How to improve your credit score after taking a hit
We have been told they are they are integral to being approved for any kind of credit and also affect other aspects of our lives like opening up a business, renting an apartment or signing up for a cellphone contract, but what exactly is a credit report and what does it include?
According to multinational consumer credit reporting agency Equifax is a measure of measure of your ability to repay a loan and outlines the amount of risk you pose to potential lenders. Essentially, your credit score determines how much money you can borrow or the interest rate you will pay on that credit.
Included in your credit report is your identifying information, such as your name, address, ID number, and date of birth. Next it is your credit accounts information which includes information on all your credit accounts as well as your credit limit or loan amount, the date those accounts were opened, your payment history, and account balances. Your collection accounts, that is, accounts that have been turned over to a collection agency are also included in your report. Finally, all enquiries, including hard (generated because you have applied for credit or a service) and soft enquiries (resulting from your checking your own credit reports and other account reviews from existing clients’ insurers and the like) on your credit report are reflected.
So, now that we know what a credit score is and what goes into it, let’s unpack how credit reports reach a negative score that prevents you from accessing good credit deals, business/job opportunities and other contractual agreements that take your credit score into account. Soft and hard enquiries are known to be one of the common actions that can hurt your credit score. Some other common actions that can hurt your credit score include missing payments, using too much of your available credit, applying for a lot of credit in a short time, and ofcourse defaulting on accounts.

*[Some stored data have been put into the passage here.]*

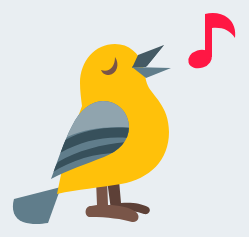
<!DOCTYPE html>
<html lang="en">
<head>
<meta charset="utf-8">
<title>Singing bird</title>
<style>
:root {
  --sky: #e9eef2;
  --body: #ffc10a;
  --slate: #607d8b;
  --slate-dark: #37505b;
  --beak-dark: #455a64;
  --wing-top: #90a4ae;
  --leg: #795548;
  --leg-dark: #5d4037;
  --note: #ff1744;
}
html, body { margin: 0; overflow: hidden; background: var(--sky); }
svg { display: block; width: 249px; height: 237px; background: var(--sky); }
.body { fill: var(--body); }
.slate { fill: var(--slate); }
.slate-dark { fill: var(--slate-dark); }
.beak-dark { fill: var(--beak-dark); }
.wing-top { fill: var(--wing-top); }
.leg { fill: var(--leg); }
.leg-dark { fill: var(--leg-dark); }
.eye { fill: var(--leg); }
.note { fill: var(--note); }
</style>
</head>
<body>
<svg viewBox="0 0 249 237" role="img" aria-label="A yellow bird singing a red music note">
  <defs>
    <clipPath id="wing-shape">
      <path d="M51 179C58 160 64 141 72 126C80 110 91 101 103 101C118 101 129 113 129 127C129 141 119 151 104 157C86 164 68 170 51 179Z"/>
    </clipPath>
  </defs>

  <g id="tail">
    <path class="slate" d="M61 187L14 199C11 209 14 219 23 222C32 225 41 224 48 223Z"/>
  </g>

  <g id="legs">
    <path class="leg-dark" d="M107 180H119L121 203C130 202 141 203 148 207C152 210 149 215 144 214C136 211 125 210 111 210Z"/>
    <path class="leg" d="M96 180H107L108 205C118 205 129 207 136 212C141 216 138 223 132 222C122 219 108 217 90 217C84 217 84 206 91 206L97 205Z"/>
  </g>

  <path id="torso" class="body" d="M80 83C80 61 95 44 115 44C129 44 139 53 143 66C145 73 145 79 148 86C152 95 169 106 169 132C169 160 150 179 121 184C99 188 78 189 57 194L66 150L82 106C81 98 80 91 80 83Z"/>

  <g id="wing" clip-path="url(#wing-shape)">
    <rect class="slate" x="48" y="98" width="84" height="84"/>
    <path class="wing-top" d="M60 98H132V128C108 126 88 128 67 137Z"/>
    <path class="slate-dark" d="M65 140C85 129 107 126 132 128L128 138C104 136 82 141 60 153Z"/>
    <path class="slate-dark" d="M58 162C77 151 101 144 127 142L119 153C95 153 71 160 50 174Z"/>
  </g>

  <g id="beak">
    <path class="beak-dark" d="M132 67L164 45L146 67Z"/>
    <path class="beak-dark" d="M138 55L164 45L147 66L132 68Z"/>
    <path class="slate" d="M132 67L171 68L146 78Z"/>
  </g>

  <path id="closed-eye" class="eye" d="M115 57C120 64 117 74 109 75C105 75 102 73 101 70C109 73 115 67 115 57Z"/>

  <g id="music-note" class="note">
    <ellipse cx="200" cy="59" rx="12" ry="9" transform="rotate(-18 200 59)"/>
    <path d="M205 14C213 12 222 13 228 18C234 23 236 30 235 38C230 30 222 27 212 28V57L205 61Z"/>
  </g>
</svg>
</body>
</html>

Due to a lack in financial education which most of us suffer at the start of our financial independence coupled with faltering global economic circumstances, most people have found themselves on the negative side of credit reports at some point in their lives. The good news is a bad credit report can be rehabilitated and brought up to a good score again, we have some tips on how you can do this.
Bad financial habits are not always the only reason for a credit score to be low, sometimes your credit score is low because you haven’t had any prior. Credit scores start out low and you have to build it up by opening up a new account. Start out small with products like store accounts and credit cards and ensure you don’t miss payments to make sure your credit score builds well and does not take a dip leaving you even more damaged than before.
Once you have built up a credit score, and you start qualifying for more and more credit products it is easy to fall into the debt trap where you find yourself buried in debt that you can no longer afford to pay off. At this point your credit score is already on the lower end and you cannot qualify for further credit.
Avoid skipping payments
The first step to recovery is by making sure you don’t damage your score even further by missing payments. A long history of on-time payments is one of the most important factors in determining your credit scores. Make sure you don’t miss loan or credit card payments by more than 29 days – payments reported to the credit bureaus after 30 days can result in lower credit scores. You can avoid missing payments by setting up automatic payments for the minimum amount due
Try and bring past due accounts to current
Next, try to catch up on your bills if you have fallen behind on some of them. In spite of the fact that a late payment can remain on your credit report for up to seven years, keeping all your accounts current can boost your credit score. You will also avoid any further late payments being added to your credit history.
Pay down revolving accounts
Another effective way of improving your credit score is also by maintaining a low balance on revolving accounts, such as credit cards and lines of credit. This is because high balances on revolving credit accounts can negatively impact your score even if you are not behind on your bills.
Don’t apply for anymore new accounts
Because every credit application you make can lead to a hard inquiry, which may hurt your scores a little, you generally want to limit how often you submit credit applications. Also, opening a new account will also lower your average age of accounts, and that could also hurt your scores.
Contact NDA now if you have reached a point where you feel like you can no longer afford to pay off your monthly debt installments, we can help you find some financial breathing ground again.